It's one of the most unique rivalries the league has ever seen, since it extends from the fan bases to the players to the front offices -- and, more than anything, to coaches Jim Harbaugh and Pete Carroll.
It all started when they were rival college coaches, with their infamous "What's your deal?" exchange at midfield after Harbaugh's Stanford Cardinal ran up the score on Carroll's USC Trojans in 2009. Since then, various amounts of fuel have been poured onto the flames, with moments such as Harbaugh's taking a subtle shot this past summer at the Seahawks' string of PED suspensions – and prompting Seattle players Brandon Browner and Golden Tate to fire back with how much they wish they could enact some physical revenge on Harbaugh if they ever got to line up against him on the field.
But more than anything, this rivalry has earned top billing because of how darn good these teams have become.
These NFC West foes are the two best teams in the conference -- maybe the two best teams in all of the NFL -- and they're the only obstacles left in each other's path to the Super Bowl as they prepare for Sunday's NFC Championship Game.

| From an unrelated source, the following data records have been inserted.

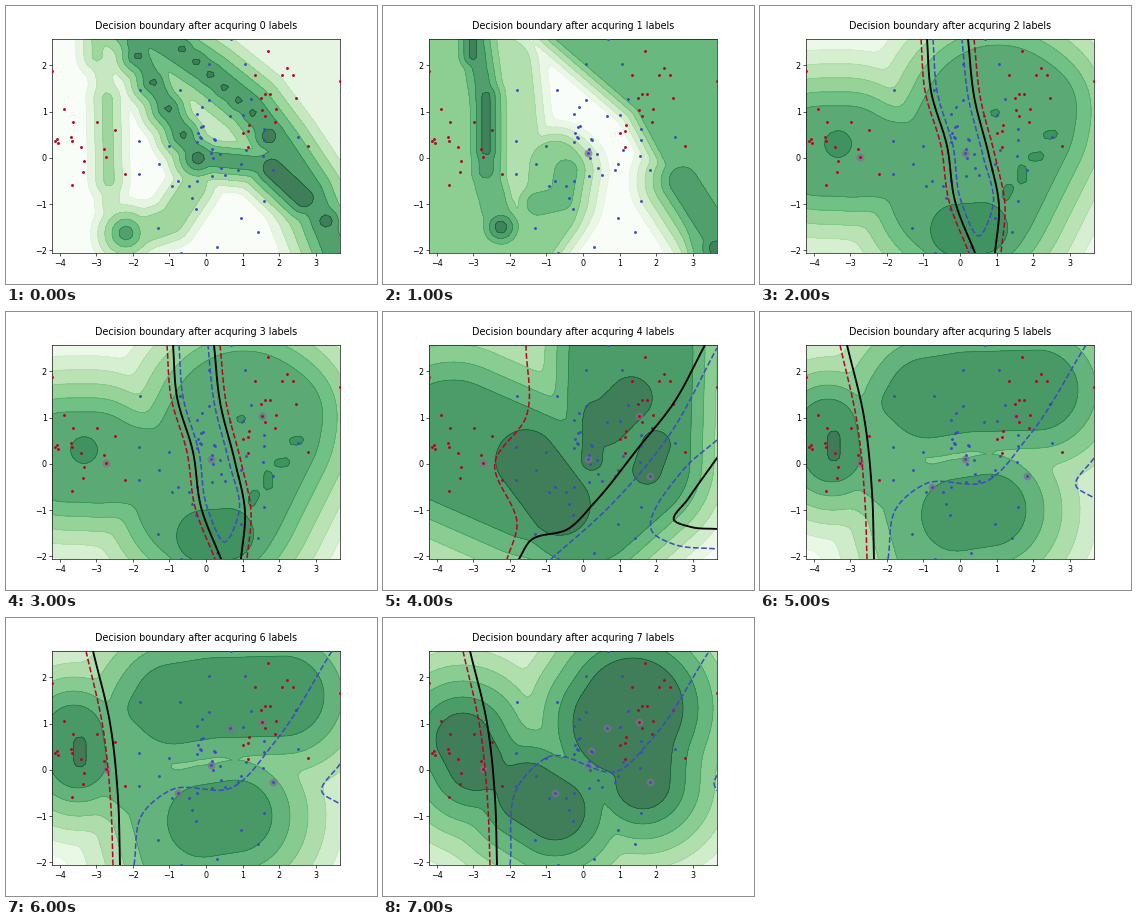
A matplotlib script for the animation above (8000 ms loop, 371 by 278 pixels).

```python
import numpy as np
import matplotlib.pyplot as plt
from matplotlib.animation import ArtistAnimation

W, H, DPI = 371, 278, 58
RED, BLUE, BLACK = "#b40426", "#3b4cc0", "black"
LEFT, RIGHT, TOP, BOTTOM = 46.375, 333.9, 33.36, 247.42
GREENS = plt.get_cmap("Greens")

fig, ax = plt.subplots(figsize=((W + .01) / DPI, (H + .01) / DPI), dpi=DPI)

# Plot coordinates are stage pixels; the ticks carry the data units.
ax.set(xlim=(LEFT, RIGHT), ylim=(BOTTOM, TOP))
ax.set_autoscale_on(False)
xs, ys = np.arange(-4, 4), np.arange(-2, 3)
ax.set_xticks(200.03 + 36.55 * xs, [f"{v}".replace("-", "\u2212") for v in xs])
ax.set_yticks(151.9 - 46.25 * ys, [f"{v}".replace("-", "\u2212") for v in ys])

X, Y = np.meshgrid(np.linspace(LEFT, RIGHT, 60), np.linspace(TOP, BOTTOM, 60))
scenes = [[] for _ in range(8)]


def distance(path):
    """Distance of every grid point to a path of straight pieces."""
    best = np.full(X.shape, np.inf)
    for (ax0, ay0), (bx, by) in zip(path, path[1:] or path):
        dx, dy = bx - ax0, by - ay0
        u = ((X - ax0) * dx + (Y - ay0) * dy) / max(dx * dx + dy * dy, 1e-9)
        u = np.clip(u, 0, 1)
        best = np.minimum(best, np.hypot(X - ax0 - u * dx, Y - ay0 - u * dy))
    return best


def hill(level, reach, fall, *path):
    """Plateau within `reach` of the path, losing one level per `fall` pixels."""
    return level + np.minimum(.4, (reach - distance(path)) / fall)


def terrain(steps, bands, peak, hills):
    """Merge hills smoothly and draw them as green contour bands."""
    z = np.log(sum(np.exp(4 * h) for h in hills)) / 4
    z = np.clip(z, .01, bands - .01)
    tones = GREENS(peak * np.linspace(0, 1, bands))[:, :3]
    fill = ax.contourf(X, Y, z, np.arange(bands + 1), colors=.75 * tones + .25, zorder=1)
    edge = ax.contour(X, Y, z, np.arange(1, bands), colors=tones[1:], linewidths=.7, zorder=1)
    for s in steps:
        scenes[s] += [fill, edge]


def curve(knots, n=16):
    """Cubic Hermite curve through the knots."""
    p = np.array(knots, float)
    t = np.r_[0, np.cumsum(np.hypot(*np.diff(p, axis=0).T))]
    m = np.gradient(p, t, axis=0)
    u = np.linspace(0, 1, n)[:, None]
    out = []
    for i, h in enumerate(np.diff(t)):
        out.append((1 + 2 * u) * (1 - u) ** 2 * p[i] + u * (1 - u) ** 2 * h * m[i]
                   + u * u * (3 - 2 * u) * p[i + 1] + u * u * (u - 1) * h * m[i + 1])
    return np.vstack(out).T


def line(steps, color, *knots):
    style, width = ("-", 2.3) if color == BLACK else ("--", 1.9)
    artist, = ax.plot(*curve(knots), style, color=color, lw=width, zorder=4)
    for s in steps:
        scenes[s].append(artist)


def row(a, b, n):
    return zip(np.linspace(a[0], b[0], n), np.linspace(a[1], b[1], n))


# No labels: a dark crescent with a chain of peaks on both arms
chains = [*row((132, 50), (177, 129), 4), *row((176, 43), (247, 107), 6)]
terrain([0], 7, .95, [
    hill(1, 110, 20, (310, 50)),
    hill(5, 11, 10, (120, 15), (160, 38), (205, 68), (245, 100), (275, 140), (305, 185), (328, 245)),
    hill(5, 7, 6, (128, 36), (150, 80), (176, 128), (192, 152), (255, 158), (285, 175)),
    hill(3, 5, 8, (101, 92), (103, 175)),
    hill(3, 5, 8, (91, 20), (91, 50)),
    hill(2, 8, 8, (91, 30), (103, 100), (105, 200), (118, 228)),
    hill(3, 12, 8, (115, 232), (165, 215), (188, 180)),
    hill(5, 7, 7, (120, 227)),
    hill(6, 9, 6, (266, 162), (298, 192)),
    hill(6, 7, 6, (263, 130)),
    hill(6, 6, 6, (192, 152)),
    hill(6, 6, 6, (320, 215)),
    *(hill(6, 3.5, 6, p) for p in chains)])

# One label: a pale wedge between two plateaus
terrain([1], 8, .93, [
    hill(5, 68, 5.5, (215, -20), (308, 60), (356, 150), (385, 260)),
    hill(4, 62, 10, (50, 0), (50, 280)),
    hill(3, 28, 8, (120, 60), (132, 180)),
    hill(4, 25, 7, (140, 245), (168, 205), (172, 160)),
    hill(5, 11, 8, (183, 165), (178, 193), (155, 198)),
    hill(5, 13, 6, (90, 20), (103, 110), (103, 170), (117, 222)),
    hill(6, 7, 6, (90, 20), (103, 100), (103, 165)),
    hill(6, 10, 6, (118, 221)),
    hill(7, 4, 5, (90, 20), (90, 50)),
    hill(7, 4, 5, (103, 90), (103, 145)),
    hill(7, 6, 5, (118, 221)),
    hill(6, 14, 8, (300, 175), (345, 245)),
    hill(7, 7, 6, (333, 242))])

# Two and three labels: a broad plateau cut by a narrow vertical band
early = [2, 3]
terrain(early, 8, .87, [
    hill(6, 45, 14, (60, 145), (88, 145)),
    hill(6, 38, 14, (100, 150), (160, 158)),
    hill(6, 76, 15, (238, 115), (205, 180)),
    hill(6, 40, 14, (275, 100), (225, 215)),
    hill(7, 25, 10, (196, 224), (222, 222)),
    hill(7, 13, 6, (78, 138)),
    hill(7, 4, 5, (235, 107)),
    hill(7, 4, 5, (288, 129), (293, 128)),
    hill(7, 4, 5, (273, 151), (280, 150)),
    hill(7, 4, 5, (262, 163), (262, 174)),
    hill(7, 4, 5, (249, 182), (246, 190))])
west = np.array([(167, 33), (171, 85), (187, 140), (195, 195), (215, 247)])
east = np.array([(208, 33), (214, 90), (229, 150), (239, 200), (235, 247)])
for color, gap in ((RED, 6), (BLACK, 0)):
    line(early, color, *(west - [gap, 0]))
    line(early, color, *(east + [gap, 0]))
line(early, BLUE, *(west[:-1] + [6, 0]), (219, 230), *(east[-2::-1] - [6, 0]))

# Four labels
terrain([4], 8, .95, [
    hill(6, 62, 18, (70, 130), (150, 165)),
    hill(6, 62, 12, (248, 40), (245, 150), (200, 190)),
    hill(7, 30, 10, (143, 148), (177, 193)),
    hill(7, 21, 8, (222, 112), (248, 86)),
    hill(7, 10, 8, (212, 100), (209, 148)),
    hill(7, 14, 8, (273, 133), (264, 158))])
line([4], RED, (143, 33), (143, 105), (112, 150), (134, 215), (124, 247))
line([4], BLUE, (168, 247), (225, 196), (285, 125), (334, 36))
line([4], BLUE, (334, 128), (300, 158), (271, 222), (290, 232), (334, 237))
line([4], BLACK, (136, 247), (147, 229), (185, 217), (212, 190), (256, 135), (290, 92), (322, 33))
line([4], BLACK, (334, 146), (305, 187), (291, 208), (308, 215), (334, 217))

# Five and six labels
late = [5, 6]
terrain(late, 8, .97, [
    hill(6, 28, 14, (68, 115), (72, 142)),
    hill(7, 6, 7, (74, 125), (74, 143)),
    hill(6, 40, 18, (168, 86), (205, 80), (278, 78)),
    hill(6, 12, 18, (135, 91), (165, 86)),
    hill(6, 36, 18, (198, 203), (230, 198)),
    hill(5, 30, 18, (105, 140), (150, 180), (165, 235))])
line(late, BLUE, (128, 247), (137, 195), (165, 172), (225, 170), (268, 125), (326, 33))
line(late, BLUE, (334, 146), (316, 174), (334, 186))

# Seven labels
terrain([7], 8, .95, [
    hill(7, 27, 16, (80, 122), (92, 145)),
    hill(7, 10, 16, (100, 155), (130, 163)),
    hill(7, 30, 16, (145, 175), (172, 192)),
    hill(7, 50, 15, (250, 90), (240, 105)),
    hill(7, 27, 15, (262, 120), (260, 164))])
line([7], BLUE, (127, 247), (137, 165), (165, 139), (235, 153), (268, 122), (325, 35))
line([7], BLUE, (334, 157), (331, 165), (334, 173))

line([5, 6, 7], RED, (80, 33), (97, 110), (105, 190), (107, 247))
line([5, 6, 7], BLACK, (87, 33), (104, 105), (112, 180), (114, 247))

# Samples: a few key points per class, the rest scattered around cluster centres
rng = np.random.default_rng(4)


def cluster(n, centre, spread):
    return np.clip(rng.normal(size=(n, 2)), -1.8, 1.8) * spread + centre


queries = np.array([(205, 147), (100, 151), (256, 104), (267, 164),
                    (172, 175), (224, 110), (208, 133)])
reds = np.vstack([
    [(46, 65), (58, 103), (67, 116), (91, 116), (49, 135), (75, 141), (109, 124), (77, 166),
     (66, 179), (119, 168), (262, 45), (281, 62), (249, 69), (334, 75), (290, 92),
     (243, 119), (302, 140)],
    queries[1:3], cluster(6, (74, 133), (14, 14)), cluster(11, (264, 105), (15, 20))])
blues = np.vstack([
    [(225, 33), (239, 58), (203, 58), (134, 84), (245, 93), (292, 131), (133, 135), (163, 140),
     (153, 158), (133, 168), (152, 222), (190, 203), (166, 180), (235, 212), (252, 226),
     (211, 241), (175, 247), (258, 195), (257, 150), (203, 94), (191, 108)],
    queries[[0, 3, 4, 5, 6]], cluster(24, (214, 138), (24, 30))])
for points, color in ((reds, RED), (blues, BLUE)):
    ax.scatter(*(points.T + .4), s=13, color=color, lw=0, zorder=3)

for n, scene in enumerate(scenes):
    scene.append(ax.scatter(*(queries[:n].T + .4), s=95, color="#80708c", alpha=.7, lw=0, zorder=2))
    scene.append(ax.text(190.1, 23, f"Decision boundary after acquring {n} labels",
                         size=12, ha="center", va="baseline"))

anim = ArtistAnimation(fig, scenes, interval=1000, repeat=True, repeat_delay=0, blit=False)
plt.show()
```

"There's no love lost and there's no love found," Seattle cornerback Richard Sherman said in his typical loquacious manner this week, not shying away from the storyline that has dominated both teams' camps.
But while Sherman has a tendency to take things over the top on occasion, you've got to give him credit for perfectly capturing the spirit of this surging rivalry this week.
"I don't hate anyone," Sherman said. "But passion, definitely. There'll be strong dislike. It's playoff football, so there'll be a lot of intensity anyway, even if we weren't two teams very familiar with each other. But there's going to be a lot of chippiness in a hard-fought game. The two best teams in the NFC are the ones that are here."
Sherman later added, "If we were both 4-12, it wouldn't be so intense."
The rivalry is probably as personal for Sherman as anyone else. He played under Harbaugh at Stanford, and Sherman's father, Kevin, once told Sports Illustrated that transferring from wide receiver to defensive back "saved" his son because he didn't have to interact with Harbaugh as much.
Last year, Sherman referred to Harbaugh as a "bully" after Harbaugh complained about the Seahawks' defensive backs getting away with too much contact. And Sherman admittedly lobbied Carroll to run up the score on the 49ers in a 42-13 Seattle victory in 2012.
The rivalry has certainly been juvenile at times -- and not just among the Seahawks fans who flew a "12th Man" flag over the 49ers' stadium or the 49ers fans who paid for a billboard outside of Seattle, touting San Francisco's championship history.